It is now clear that there is no real difference between the government and the entity that identifies itself as GM. For all intents and purposes, the government, which is set to assume a 50 percent equity stake in the company, is GM, and it has been calling the shots in negotiations with creditors. While the Obama administration has been playing hardball with bondholders, it has been more than happy to play nice with the United Auto Workers. How else to explain why a retiree health-care fund controlled by the UAW is slated to get a 39 percent equity stake in GM for its remaining $10 billion in claims while bondholders are being pressured to take a 10 percent stake for their $27 billion? It's highly unlikely that the auto industry professionals at GM would have cut such a deal had the government not been standing over them -- or providing the steady stream of taxpayer dollars needed to keep the factory doors open.

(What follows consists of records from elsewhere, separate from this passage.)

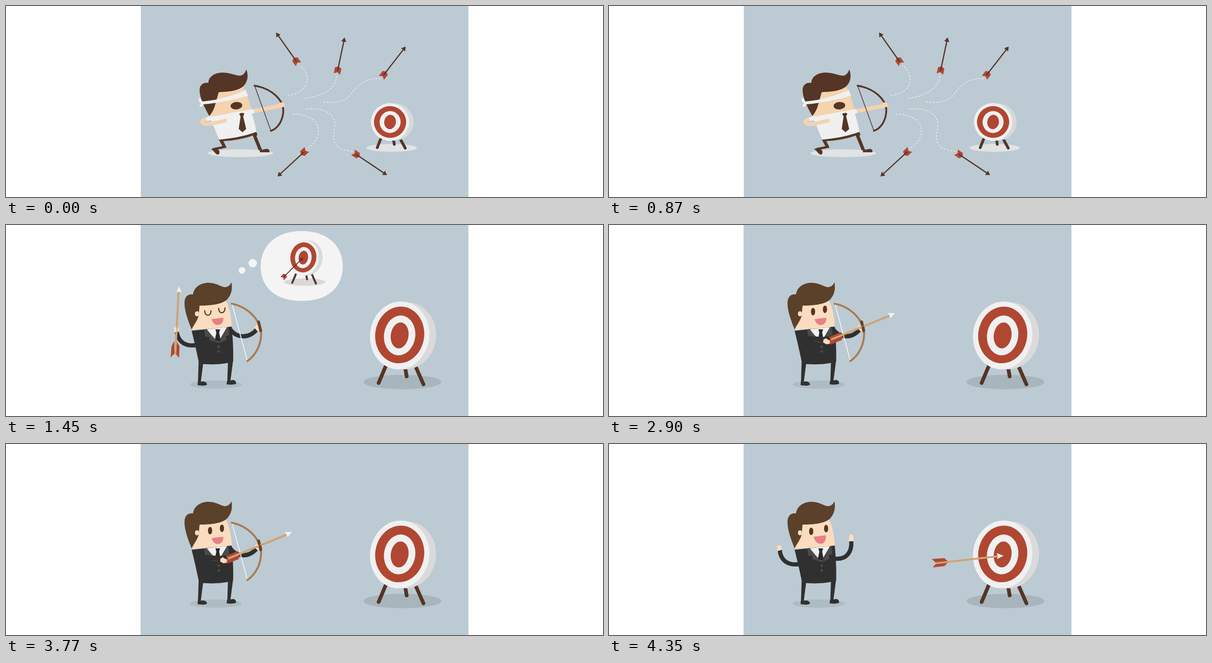
Animation, 1280 px wide and 410 px high, one loop 5.8 s. Source, as an HTML page:

```html
<!DOCTYPE html>
<html lang="en">
<head>
<meta charset="utf-8">
<title>Archer and target</title>
<style>
  html, body { margin: 0; width: 100%; height: 100%; overflow: hidden; background: #fff; }
  svg { display: block; width: 1280px; height: 410px; }
  .line { fill: none; stroke-linecap: round; stroke-linejoin: round; }
  .sky { fill: #bccad3; }
  .brown { fill: #553525; }
  .wood { stroke: #553525; }
  .red { fill: #b04732; }
  .white { fill: #f0f0f1; }
  .skin { fill: #fbdcbf; }
  .tan { fill: #f5d3ae; }
  .suit { fill: #303030; }
  .sleeve { stroke: #303030; stroke-width: 9; stroke-linecap: butt; }
  .lapel { fill: #4b4b4b; }
  .hair { fill: #5b402a; }
  .shaft { stroke: #d0a273; stroke-width: 4.2; stroke-linecap: butt; }
  .trail { stroke: #f0f4f5; stroke-width: 1.4; stroke-dasharray: 4 3.2; stroke-linecap: butt; }
  [data-on] { opacity: 0; }
</style>
</head>
<body>
<svg viewBox="0 0 1280 410">
  <defs>
    <g id="target">
      <path class="line wood" stroke-width="8" d="M-29 64L-45 102M12 70L15 88M33 64L51 105"/>
      <ellipse cx="14" cy="1" rx="64" ry="72" fill="#dadada" transform="rotate(8 14 1)"/>
      <g transform="rotate(8)">
        <ellipse class="white" rx="63.500" ry="73"/>
        <ellipse class="red" cy="-1" rx="52.500" ry="61"/>
        <ellipse class="white" rx="33.500" ry="43"/>
        <ellipse class="red" rx="19" ry="28"/>
      </g>
    </g>
    <g id="bow">
      <path class="line" stroke="#eef0f1" stroke-width="2" d="M485 171L517 290"/>
      <path class="line" stroke="#aa7b4e" stroke-width="4.200" d="M484 169C519 176 546 204 547 233C547 258 535 280 517.500 292"/>
    </g>
    <path id="bowArm" class="line sleeve" d="M480 223C494 243 520 245 538 224"/>
    <g id="grip">
      <path class="skin" d="M532 220L539 213L548 221L546 229L539 228Z"/>
      <path class="line" stroke="#684329" stroke-width="6" stroke-linecap="butt" d="M541.500 208L546 227"/>
    </g>
  </defs>

  <!-- blindfolded archer -->
  <g data-on="1000">
    <path class="sky" d="M289 0H991.500V410H289Z"/>
    <ellipse cx="502.500" cy="316" rx="70" ry="8.500" fill="#e1e3e4"/>
    <ellipse cx="827" cy="304.500" rx="54" ry="8.500" fill="#e1e3e4"/>
    <path class="line wood" stroke-width="6" d="M803 286L796 304M831 288L832.500 297M845 285L856 305"/>
    <ellipse cx="833" cy="249" rx="41" ry="40" fill="#d7d9d9"/>
    <g transform="translate(823.500 249) rotate(8)">
      <ellipse class="white" rx="41" ry="40.500"/>
      <ellipse class="red" rx="34.500" ry="34"/>
      <ellipse class="white" rx="22.500" ry="23.500"/>
      <ellipse class="red" rx="12.500" ry="15.500"/>
    </g>

    <path class="brown" d="M456 286L536 269L539 276L537 279L549 309L542 310L529 278C510 285 488 289 466 290L473 304L449 309L444 305L464 301L457 288Z"/>
    <path class="brown" d="M440 307C445 304 449 307 456 309C459 313 458 318 455 319C449 319 446 311 440 307Z"/>
    <path class="brown" d="M544 314L545 308C551 310 556 306 561 307C565 308 566 312 564 314Z"/>
    <path class="tan" d="M450 184L509 174C517 190 523 207 526 222L437 238Z"/>
    <path class="white" d="M437 238L524 222C530 238 534 254 537 270C511 280 484 284 457 287C450 270 443 253 437 238Z"/>
    <path class="brown" d="M436 236C424 215 413 192 415.500 176C418 166 427 164 434 165C434 152 447 143 464 143C484 143 496 152 505 149C511 146 514 141 515 136C521 149 518 167 505 175C493 183 474 184 456 185L447 217C444 225 440 232 436 236Z"/>
    <path class="white" d="M421 205C454 202 487 193 514 180L519 193C489 200 455 209 423 211C423 214 420 216 416 217C414 213 416 211 418 209C414 207 412 202 414 197C417 198 419 201 421 205Z"/>
    <ellipse class="brown" cx="494" cy="214" rx="12.500" ry="8" transform="rotate(-5 494 214)"/>
    <path class="brown" d="M500 232C503 229 508 229 511 231L508.500 237L515 264L507 271L499 264L503 237Z"/>
    <path class="line" stroke="#f5d3ae" stroke-width="8" d="M432 243C417 244 417 253 430 253.500C445 253 457 249 470 246"/>
    <path class="white" d="M428 240L440 235L441 245L432 247Z"/>
    <path class="tan" d="M528 222L586 210C588 206 595 206 597 209L598 216L588 219L530 230Z"/>
    <path class="white" d="M521 223L530 221L533 229L524 233Z"/>
    <path class="line wood" stroke-width="1.500" d="M533 171L568 268"/>
    <path class="line wood" stroke-width="3.800" d="M533 171C570 177 593 201 594.500 222C595 245 583 263 568 268"/>
    <path class="tan" d="M584 210C588 206 595 206 597 209L598 216L590 218Z"/>

    <path class="line trail" d="M604 192C630 189 647 175 646 155C645 143 637 133 629 127"/>
    <path class="line trail" d="M641 198C685 193 710 172 709 148"/>
    <path class="line trail" d="M680 206C715 209 730 204 742 186C757 165 775 154 806 156"/>
    <path class="line trail" d="M615 232C645 232 668 244 670 265C670 285 660 297 647 305"/>
    <path class="line trail" d="M644 221C680 218 706 230 705 257C703 275 700 288 707 298C716 309 732 311 743 312"/>
    <g id="strays"></g>
  </g>

  <!-- stage, target and man in a suit -->
  <g data-on="0111">
    <path class="sky" d="M288.500 0H991.500V410H288.500Z"/>
    <ellipse cx="850" cy="337" rx="83.500" ry="15.500" fill="#a8b5bc"/>
    <use href="#target" transform="translate(844 237)"/>
    <ellipse cx="450" cy="342.500" rx="56" ry="9" fill="#aebbc3"/>
    <path class="suit" d="M413 294L423 295L417.500 338L411.500 339ZM476 291L487 290L481 336L474.500 337Z"/>
    <path class="suit" d="M411 344V337C415 339 419 335 424 336C429 337 431 340 431 343L424 345ZM473 342L474 334C479 336 484 332 489 333C493 335 494 338 493 341C488 343 480 343 473 342Z"/>
  </g>

  <path data-on="0101" class="line sleeve" d="M406 258C385 261 368 251 366 227"/>
  <use data-on="0110" href="#bowArm"/>
  <path data-on="0001" class="line sleeve" d="M484 246C509 249 521 232 519.500 209"/>

  <g data-on="0111">
    <path class="skin" d="M412 170L471 161C480 178 483 198 484 219L399 225Z"/>
    <path class="hair" d="M398 224C390 205 381 180 383 163C385 151 393 148 401 149C403 133 418 124 434 124C452 124 462 134 470 133.500C477 133 481 128 483.500 123C486 138 483 150 474 160C462 171 437 173 415 173L413 195C410 206 403 214 398 224Z"/>
    <ellipse class="skin" cx="409.500" cy="190.500" rx="4.500" ry="5.500"/>
    <path class="suit" d="M398 227L484 218C486 240 488 270 487 293C465 300 440 300 414 298C409 272 403 247 398 227Z"/>
    <path class="white" d="M429 224L474 219L455 252Z"/>
    <path class="lapel" d="M425 225L430 223L454 253L436 247L437 241L427 239ZM474 220L477 220L479 236L471 239L473 246L456 254Z"/>
    <path fill="#292929" d="M449 224H459L457 231L460 246L455 251L448 246L451 231Z"/>
    <circle class="lapel" cx="456" cy="261" r="2.700"/>
    <circle class="lapel" cx="456" cy="271.500" r="2.700"/>
  </g>

  <path data-on="0110" fill="#ea7e86" d="M441 202L466 199C467 219 444 220 441 202Z"/>
  <path data-on="0001" fill="#ea7e86" d="M439 199L465 196C467 220 443 220 439 199Z"/>
  <path data-on="0100" class="line" stroke="#553b28" stroke-width="2.400" d="M426 184C426 197 440 197 439.500 184M456 179C456 192 470 191 469.500 178"/>
  <g data-on="0010" class="brown">
    <ellipse cx="437.500" cy="186" rx="4.500" ry="8"/>
    <ellipse cx="463" cy="181" rx="4.500" ry="8"/>
  </g>
  <g data-on="0001" class="brown">
    <ellipse cx="433.500" cy="187.500" rx="4.500" ry="8"/>
    <ellipse cx="465.500" cy="181.500" rx="4.500" ry="8"/>
  </g>

  <g data-on="0110">
    <use href="#bow"/>
    <use href="#grip"/>
  </g>

  <!-- imagining the shot -->
  <g data-on="0100">
    <path class="skin" d="M360 222C361 217 367 217 370 220L371 229L362 231Z"/>
    <path class="red" d="M361 249V276L353 284L355 260ZM365 249L372 260L371 285L363 276L361 276Z"/>
    <path class="line shaft" d="M370 143L363 278"/>
    <path class="white" d="M371 131L377 145L371 143L365 145Z"/>
    <path class="skin" d="M360 222L365 219L366 228L361 230Z"/>
    <path fill="#f4f4f5" d="M634 13C690 13 722 45 722 89C722 134 690 163 634 163C578 163 546 134 546 89C546 45 578 13 634 13Z"/>
    <circle cx="506" cy="97.500" r="7" fill="#f4f4f5"/>
    <circle cx="529" cy="82" r="9" fill="#f4f4f5"/>
    <ellipse cx="640.500" cy="122.500" rx="44.500" ry="8" fill="#d9d9da"/>
    <use href="#target" transform="translate(637.500 70) scale(.53)"/>
    <g id="thought"></g>
  </g>

  <!-- drawing the bow -->
  <g data-on="0010">
    <path class="red" d="M472 240L497 230L501.500 236L499 247L474 257L470 249Z"/>
    <path class="line shaft" d="M476 246L602 194.500"/>
    <path class="white" d="M613 189L597 189L601 194L604 200Z"/>
    <path class="line" stroke="#684329" stroke-width="6" stroke-linecap="butt" d="M541.500 208L543 214M545 220L546 227"/>
    <path class="suit" d="M428 238L463 241L461 252L436 256Z"/>
    <path class="line" stroke="#4b4b4b" stroke-width="1.500" d="M440 250C447 249 451 251 455 253"/>
    <path class="skin" d="M460 245L467 242L474 248L473 255L466 256L459 252Z"/>
    <path class="suit" d="M460 240L471 239L475 248L469 246L465 243L460 246Z"/>
  </g>

  <!-- bullseye -->
  <g data-on="0001">
    <path class="skin" d="M360 221C361 216 368 216 370 220L371 227L361 230Z"/>
    <path class="skin" d="M515 198C515 193 524 192 524 198L525 208L514 208Z"/>
    <path class="red" d="M692 247L719 245L728 253L719 262L694 265L702 256Z"/>
    <path class="line shaft" d="M701 256L834 241"/>
    <path class="white" d="M846 240L831 234L834 241L832 247Z"/>
  </g>
</svg>
<script>
  const STEP = 1450, SCENES = 4;

  // An arrow from tail to tip; k scales its head and feathers.
  function arrow(x1, y1, x2, y2, k = 1) {
    const len = Math.hypot(x2 - x1, y2 - y1) / k;
    const turn = Math.atan2(y2 - y1, x2 - x1) * 180 / Math.PI;
    return `<g transform="translate(${x1} ${y1}) rotate(${turn}) scale(${k})">
      <path class="red" d="M0-7H13L17 0L13 7H0L4 0Z"/>
      <path class="line wood" stroke-width="2.600" d="M8 0H${len - 5}"/>
      <path class="brown" d="M${len} 0l-9-5.500v11z"/></g>`;
  }

  const strays = [
    [627, 125, 579, 57], [709.5, 146, 726, 67.5], [805, 154, 857, 87],
    [645, 308, 582, 366], [744, 314, 817, 363]
  ];
  document.getElementById('strays').innerHTML = strays.map(a => arrow(...a)).join('');
  document.getElementById('thought').innerHTML = arrow(592, 115, 637, 70, .72);

  // Each digit of data-on says whether the part shows in that scene.
  for (const part of document.querySelectorAll('[data-on]')) {
    const on = part.dataset.on;
    const frames = [...on, on[0]].map((opacity, i) =>
      ({ opacity, offset: i / SCENES, easing: 'steps(1, end)' }));
    part.animate(frames, { duration: STEP * SCENES, iterations: Infinity }).startTime = 0;
  }
</script>
</body>
</html>
```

GM is widely expected to file for bankruptcy before the end of this month. If this were a typical bankruptcy, the company would be allowed by law to tear up its UAW collective bargaining agreement and negotiate for drastically reduced wages and benefits. That's not going happen. Phrased another way: The government won't let that happen. Still, the threat of a contract abrogation probably played a role in the union's agreement to cost-cutting measures last week. (The details of the deal have not been made public; union members are scheduled to vote on the proposal early this week.) It's never easy for unions to make concessions, but the sting of handing back money is being softened by the government's desire to give the union a huge ownership stake in GM. Might bondholders be more willing to agree to the kind of quick restructuring the government hopes for if they had been treated more fairly from the outset?
The administration argues that it could not risk alienating the union for fear of triggering a walkout that could permanently cripple GM. It also posits that it had to agree to protect suppliers and fund warranties in order to preserve jobs and reassure prospective buyers that their cars would be serviced. These are legitimate concerns. But it's too bad that the Obama administration has not thought more deeply about how its bullying of bondholders could convince future investors that the last thing they want to do is put money into any company that the government has -- or could -- become involved in.